Saved data entries
--*--
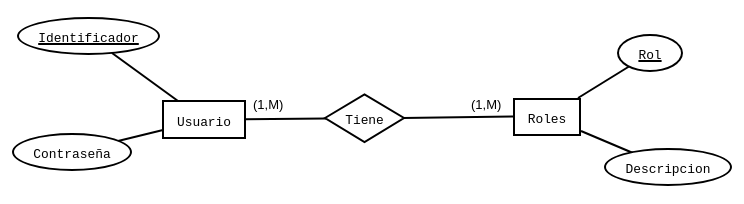
<!DOCTYPE html>
<html lang="es">
<head>
<meta charset="utf-8">
<title>Diagrama entidad-relación: Usuario y Roles</title>
<style>
:root { --ink: #000; --paper: #fff; }
* { box-sizing: border-box; }
html, body { margin: 0; overflow: hidden; background: var(--paper); }
.diagram {
  position: relative;
  width: 744px;
  height: 204px;
  overflow: hidden;
  background: var(--paper);
  color: var(--ink);
  font: 12.9px/16px "Liberation Mono", monospace;
}
.connectors { position: absolute; inset: 0; fill: var(--paper); stroke: var(--ink); stroke-width: 2; }
.node {
  position: absolute;
  display: flex;
  align-items: center;
  justify-content: center;
  padding-top: 6px;
  white-space: nowrap;
}
.entity, .attribute { border: 2px solid var(--ink); background: var(--paper); }
.attribute { border-radius: 50%; }
.key span { text-decoration: underline; text-decoration-thickness: 1.5px; text-underline-offset: 1px; }
.cardinality { position: absolute; top: 97px; font: 13px/16px "Liberation Sans", sans-serif; white-space: nowrap; }

.identificador { left: 17px; top: 17px; width: 143px; height: 38px; }
.contrasena { left: 12px; top: 133px; width: 120px; height: 38px; }
.usuario { left: 162px; top: 100px; width: 84px; height: 39px; }
.tiene { left: 324px; top: 94px; width: 81px; height: 48px; }
.roles { left: 513px; top: 98px; width: 68px; height: 38px; }
.rol { left: 617px; top: 34px; width: 66px; height: 38px; }
.descripcion { left: 604px; top: 148px; width: 128px; height: 38px; }
.from-usuario { left: 253px; }
.from-roles { left: 471px; }
</style>
</head>
<body>
<main class="diagram">
  <svg class="connectors" width="744" height="204" viewBox="0 0 744 204" aria-hidden="true">
    <line x1="112" y1="53" x2="178" y2="101"/>
    <line x1="118" y1="141" x2="163" y2="130"/>
    <line x1="245" y1="119.3" x2="326" y2="118.4"/>
    <line x1="403" y1="117.9" x2="514" y2="116.5"/>
    <line x1="578" y1="98" x2="629" y2="66.5"/>
    <line x1="581" y1="131" x2="633" y2="153"/>
    <polygon points="325,118 364.5,94.5 404,118 364.5,142"/>
  </svg>

  <div class="node attribute key identificador"><span>Identificador</span></div>
  <div class="node attribute contrasena"><span>Contraseña</span></div>
  <div class="node entity usuario"><span>Usuario</span></div>

  <span class="cardinality from-usuario">(1,M)</span>
  <div class="node relationship tiene"><span>Tiene</span></div>
  <span class="cardinality from-roles">(1,M)</span>

  <div class="node entity roles"><span>Roles</span></div>
  <div class="node attribute key rol"><span>Rol</span></div>
  <div class="node attribute descripcion"><span>Descripcion</span></div>
</main>
</body>
</html>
--*--
◆ What this task involves: Write out each line above containing "paper".

◆ Answer to the problem:
:root { --ink: #000; --paper: #fff; }
html, body { margin: 0; overflow: hidden; background: var(--paper); }
  background: var(--paper);
.connectors { position: absolute; inset: 0; fill: var(--paper); stroke: var(--ink); stroke-width: 2; }
.entity, .attribute { border: 2px solid var(--ink); background: var(--paper); }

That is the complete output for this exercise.